When Mr. Hood sued State Farm, Mr. Scruggs supplied him with key documents. Former AG Moore, now a trial lawyer himself, worked both with Mr. Hood on his state insurance litigation and with Mr. Scruggs in private Katrina suits. Mr. Balducci, who left the Langston firm to set up his own practice, was also working with Mr. Scruggs on Katrina litigation. And did we mention who is Mr. Scruggs’s personal criminal attorney? Mr. Langston.
These relationships are now starting to haunt the participants. Mr. Hood faced a tough re-election this fall after his Republican opponent highlighted Mr. Hood’s backroom relations with the trial bar. State Auditor Phil Bryant this summer sent Mr. Hood a letter demanding his office commence proceedings to recover the $14 million paid to Mr. Langston and colleagues in the MCI/WorldCom case, saying that, under Mississippi law, the money paid in fees to Mr. Langston rightfully belonged to the state.
Mr. Hood has also been countersued by State Farm, in a detailed complaint alleging that he had an ethically conflicted relationship with Mr. Scruggs throughout the Katrina litigation. Mr. Scruggs gave Mr. Hood documents that had been purloined by two former State Farm contractors, and Mr. Hood helped Mr. Scruggs keep those documents away from a federal court. Mr. Scruggs is also — you had already guessed this — one of Mr. Hood’s major campaign contributors.

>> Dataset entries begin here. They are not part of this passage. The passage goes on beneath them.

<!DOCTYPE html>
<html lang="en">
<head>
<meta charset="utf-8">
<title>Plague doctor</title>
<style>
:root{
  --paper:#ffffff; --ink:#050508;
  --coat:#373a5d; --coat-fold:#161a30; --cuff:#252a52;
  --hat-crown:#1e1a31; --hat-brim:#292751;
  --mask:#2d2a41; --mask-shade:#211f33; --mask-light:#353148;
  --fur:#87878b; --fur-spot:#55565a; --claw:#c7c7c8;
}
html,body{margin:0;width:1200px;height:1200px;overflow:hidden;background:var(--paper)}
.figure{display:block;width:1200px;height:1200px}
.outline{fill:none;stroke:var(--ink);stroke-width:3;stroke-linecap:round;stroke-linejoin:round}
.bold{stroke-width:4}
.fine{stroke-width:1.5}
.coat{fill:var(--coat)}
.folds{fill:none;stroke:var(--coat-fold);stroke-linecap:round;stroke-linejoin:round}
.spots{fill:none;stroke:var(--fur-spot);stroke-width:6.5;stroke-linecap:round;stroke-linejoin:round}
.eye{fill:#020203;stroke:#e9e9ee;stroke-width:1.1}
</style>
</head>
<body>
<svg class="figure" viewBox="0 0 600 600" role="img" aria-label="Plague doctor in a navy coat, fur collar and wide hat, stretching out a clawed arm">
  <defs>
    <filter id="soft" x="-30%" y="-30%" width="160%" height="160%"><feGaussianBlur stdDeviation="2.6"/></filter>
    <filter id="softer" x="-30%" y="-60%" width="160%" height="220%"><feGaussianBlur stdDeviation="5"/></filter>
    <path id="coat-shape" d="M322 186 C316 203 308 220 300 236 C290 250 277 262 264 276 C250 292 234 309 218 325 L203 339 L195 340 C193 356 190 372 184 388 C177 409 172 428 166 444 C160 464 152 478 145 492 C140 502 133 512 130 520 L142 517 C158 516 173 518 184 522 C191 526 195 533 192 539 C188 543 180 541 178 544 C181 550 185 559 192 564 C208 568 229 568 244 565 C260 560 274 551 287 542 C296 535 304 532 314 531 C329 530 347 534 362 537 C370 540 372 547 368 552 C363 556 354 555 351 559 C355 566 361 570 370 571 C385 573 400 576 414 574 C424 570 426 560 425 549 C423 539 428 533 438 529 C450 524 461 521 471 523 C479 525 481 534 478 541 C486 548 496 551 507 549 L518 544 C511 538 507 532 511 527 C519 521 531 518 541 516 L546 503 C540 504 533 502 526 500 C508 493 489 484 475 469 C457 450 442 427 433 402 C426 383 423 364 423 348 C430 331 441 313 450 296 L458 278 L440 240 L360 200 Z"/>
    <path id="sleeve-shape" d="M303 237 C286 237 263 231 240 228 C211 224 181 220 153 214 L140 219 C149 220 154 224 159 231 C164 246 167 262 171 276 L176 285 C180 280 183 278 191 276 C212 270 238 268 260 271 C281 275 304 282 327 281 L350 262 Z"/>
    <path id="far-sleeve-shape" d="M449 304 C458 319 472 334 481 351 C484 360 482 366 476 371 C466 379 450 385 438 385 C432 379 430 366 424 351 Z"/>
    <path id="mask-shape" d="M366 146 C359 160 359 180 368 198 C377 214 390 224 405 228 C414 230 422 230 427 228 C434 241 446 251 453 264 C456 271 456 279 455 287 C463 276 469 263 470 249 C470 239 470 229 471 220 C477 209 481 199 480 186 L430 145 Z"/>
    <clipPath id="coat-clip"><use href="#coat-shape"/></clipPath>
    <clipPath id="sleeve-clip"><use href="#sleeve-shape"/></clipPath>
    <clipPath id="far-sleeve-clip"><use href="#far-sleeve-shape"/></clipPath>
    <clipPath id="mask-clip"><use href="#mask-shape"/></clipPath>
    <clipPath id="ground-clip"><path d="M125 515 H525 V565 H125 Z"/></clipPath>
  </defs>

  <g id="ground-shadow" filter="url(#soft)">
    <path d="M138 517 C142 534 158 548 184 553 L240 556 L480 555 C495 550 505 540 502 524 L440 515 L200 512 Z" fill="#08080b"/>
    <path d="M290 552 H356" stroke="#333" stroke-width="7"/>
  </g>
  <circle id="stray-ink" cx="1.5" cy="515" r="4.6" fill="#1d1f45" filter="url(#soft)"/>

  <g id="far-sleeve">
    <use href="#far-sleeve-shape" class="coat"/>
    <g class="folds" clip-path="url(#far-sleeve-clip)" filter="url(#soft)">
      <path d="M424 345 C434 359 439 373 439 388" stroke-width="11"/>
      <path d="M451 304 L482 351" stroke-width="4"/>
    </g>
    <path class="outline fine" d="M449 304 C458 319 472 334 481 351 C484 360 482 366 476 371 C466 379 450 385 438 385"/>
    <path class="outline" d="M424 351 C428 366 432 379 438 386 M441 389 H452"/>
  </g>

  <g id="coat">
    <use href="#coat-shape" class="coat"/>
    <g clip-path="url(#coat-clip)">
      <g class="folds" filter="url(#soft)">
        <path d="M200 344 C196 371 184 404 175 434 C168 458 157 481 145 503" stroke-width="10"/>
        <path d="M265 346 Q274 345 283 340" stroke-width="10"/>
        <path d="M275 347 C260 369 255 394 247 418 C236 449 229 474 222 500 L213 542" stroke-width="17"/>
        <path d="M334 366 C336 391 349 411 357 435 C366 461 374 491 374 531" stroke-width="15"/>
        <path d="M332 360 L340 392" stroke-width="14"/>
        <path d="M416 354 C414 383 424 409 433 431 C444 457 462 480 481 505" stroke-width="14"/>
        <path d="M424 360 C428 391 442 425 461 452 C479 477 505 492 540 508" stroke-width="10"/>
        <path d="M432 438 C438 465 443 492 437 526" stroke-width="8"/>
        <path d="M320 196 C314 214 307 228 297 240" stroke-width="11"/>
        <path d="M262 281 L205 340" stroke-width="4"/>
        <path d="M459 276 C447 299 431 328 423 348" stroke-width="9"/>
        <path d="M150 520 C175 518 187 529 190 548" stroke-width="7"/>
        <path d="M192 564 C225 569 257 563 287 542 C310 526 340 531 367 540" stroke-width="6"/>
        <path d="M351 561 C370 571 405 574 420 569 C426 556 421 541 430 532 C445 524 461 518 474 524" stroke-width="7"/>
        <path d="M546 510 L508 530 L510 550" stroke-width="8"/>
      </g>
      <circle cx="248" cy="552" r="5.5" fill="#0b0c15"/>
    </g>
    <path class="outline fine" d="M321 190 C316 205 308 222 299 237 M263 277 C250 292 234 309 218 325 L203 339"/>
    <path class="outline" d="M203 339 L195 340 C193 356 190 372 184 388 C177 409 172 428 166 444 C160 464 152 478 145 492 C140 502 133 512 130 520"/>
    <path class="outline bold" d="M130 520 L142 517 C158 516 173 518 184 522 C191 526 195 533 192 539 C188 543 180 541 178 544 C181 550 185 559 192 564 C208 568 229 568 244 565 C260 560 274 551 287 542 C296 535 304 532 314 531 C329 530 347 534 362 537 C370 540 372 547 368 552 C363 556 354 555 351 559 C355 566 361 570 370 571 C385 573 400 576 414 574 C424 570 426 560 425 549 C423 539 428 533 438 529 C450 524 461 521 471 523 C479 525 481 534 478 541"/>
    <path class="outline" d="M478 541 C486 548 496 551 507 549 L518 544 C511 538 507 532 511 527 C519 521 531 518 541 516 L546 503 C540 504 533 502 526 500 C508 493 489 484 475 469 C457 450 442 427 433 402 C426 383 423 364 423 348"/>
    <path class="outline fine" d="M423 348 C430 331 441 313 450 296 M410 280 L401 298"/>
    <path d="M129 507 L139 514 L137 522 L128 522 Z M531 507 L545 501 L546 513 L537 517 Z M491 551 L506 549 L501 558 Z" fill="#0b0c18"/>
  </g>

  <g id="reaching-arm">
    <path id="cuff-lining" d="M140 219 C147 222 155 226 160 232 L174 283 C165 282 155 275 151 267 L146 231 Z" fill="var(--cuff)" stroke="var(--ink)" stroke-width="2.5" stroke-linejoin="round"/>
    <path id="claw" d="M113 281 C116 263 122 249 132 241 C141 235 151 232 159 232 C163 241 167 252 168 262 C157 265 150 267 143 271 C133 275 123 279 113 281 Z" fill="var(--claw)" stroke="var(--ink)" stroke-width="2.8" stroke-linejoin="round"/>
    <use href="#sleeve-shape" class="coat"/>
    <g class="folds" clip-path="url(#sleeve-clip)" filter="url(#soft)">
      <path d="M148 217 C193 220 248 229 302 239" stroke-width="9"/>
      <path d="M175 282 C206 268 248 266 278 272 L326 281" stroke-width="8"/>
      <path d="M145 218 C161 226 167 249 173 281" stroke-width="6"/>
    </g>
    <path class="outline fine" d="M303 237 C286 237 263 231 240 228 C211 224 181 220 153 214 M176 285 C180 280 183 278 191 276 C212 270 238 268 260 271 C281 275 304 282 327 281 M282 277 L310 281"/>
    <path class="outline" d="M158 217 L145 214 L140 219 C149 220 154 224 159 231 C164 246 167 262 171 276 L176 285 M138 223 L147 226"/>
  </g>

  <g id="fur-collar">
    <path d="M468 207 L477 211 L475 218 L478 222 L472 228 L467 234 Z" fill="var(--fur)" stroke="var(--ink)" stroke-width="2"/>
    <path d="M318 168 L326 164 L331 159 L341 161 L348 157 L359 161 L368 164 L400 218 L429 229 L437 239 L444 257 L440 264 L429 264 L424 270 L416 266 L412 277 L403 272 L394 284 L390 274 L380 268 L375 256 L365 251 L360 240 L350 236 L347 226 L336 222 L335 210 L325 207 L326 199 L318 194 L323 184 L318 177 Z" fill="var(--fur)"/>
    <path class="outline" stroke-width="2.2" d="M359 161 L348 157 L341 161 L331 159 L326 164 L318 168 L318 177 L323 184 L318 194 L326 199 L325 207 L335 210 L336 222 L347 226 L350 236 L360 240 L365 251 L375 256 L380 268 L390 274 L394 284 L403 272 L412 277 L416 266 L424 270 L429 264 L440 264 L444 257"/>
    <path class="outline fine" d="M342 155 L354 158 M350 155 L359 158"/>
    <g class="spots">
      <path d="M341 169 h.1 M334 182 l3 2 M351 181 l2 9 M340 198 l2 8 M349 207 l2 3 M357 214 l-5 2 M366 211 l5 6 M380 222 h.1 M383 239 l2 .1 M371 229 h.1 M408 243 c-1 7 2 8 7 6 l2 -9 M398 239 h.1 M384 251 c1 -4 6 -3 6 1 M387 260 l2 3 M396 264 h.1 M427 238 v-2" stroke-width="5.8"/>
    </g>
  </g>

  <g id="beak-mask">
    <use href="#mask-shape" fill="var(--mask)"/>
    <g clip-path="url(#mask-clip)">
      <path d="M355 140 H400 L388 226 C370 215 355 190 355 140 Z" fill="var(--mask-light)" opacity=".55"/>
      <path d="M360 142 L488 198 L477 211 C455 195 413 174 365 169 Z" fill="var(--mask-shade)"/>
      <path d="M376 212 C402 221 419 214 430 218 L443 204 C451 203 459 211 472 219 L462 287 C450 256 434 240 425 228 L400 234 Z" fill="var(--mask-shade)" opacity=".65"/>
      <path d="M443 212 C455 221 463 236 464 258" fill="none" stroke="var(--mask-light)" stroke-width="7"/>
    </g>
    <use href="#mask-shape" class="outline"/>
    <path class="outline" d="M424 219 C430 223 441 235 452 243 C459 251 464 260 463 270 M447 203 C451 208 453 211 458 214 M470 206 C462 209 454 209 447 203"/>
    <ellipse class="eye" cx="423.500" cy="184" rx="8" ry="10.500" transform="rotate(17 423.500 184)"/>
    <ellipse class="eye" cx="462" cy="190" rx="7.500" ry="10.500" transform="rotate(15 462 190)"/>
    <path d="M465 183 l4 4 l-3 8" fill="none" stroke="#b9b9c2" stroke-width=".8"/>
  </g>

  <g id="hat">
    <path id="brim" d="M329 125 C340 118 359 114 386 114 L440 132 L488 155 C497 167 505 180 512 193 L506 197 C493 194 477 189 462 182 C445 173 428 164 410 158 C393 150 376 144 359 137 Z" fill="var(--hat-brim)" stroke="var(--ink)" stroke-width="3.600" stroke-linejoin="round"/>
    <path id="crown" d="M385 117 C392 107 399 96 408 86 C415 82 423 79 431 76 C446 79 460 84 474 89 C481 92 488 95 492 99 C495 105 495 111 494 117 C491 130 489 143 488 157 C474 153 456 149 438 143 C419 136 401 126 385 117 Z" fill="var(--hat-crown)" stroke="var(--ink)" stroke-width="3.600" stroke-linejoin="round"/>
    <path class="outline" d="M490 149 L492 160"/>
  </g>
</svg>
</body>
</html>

It’s not only the Wall Street Journal that thinks this way. I’ve heard similar sentiments from plaintiff’s attorneys in Mississippi outside the Hood-Moore-Scruggs-Langston circle. Speaking of Hood, he got a lucky break in that the Scruggs indictment didn’t happen until after he was re-elected. Any scrutiny that Hood is now receiving, he is in a much better position to withstand it as the state’s AG than as a private citizen. Hood himself must believe he is being scrutinized — how else to account for his month-long case of laryngitis?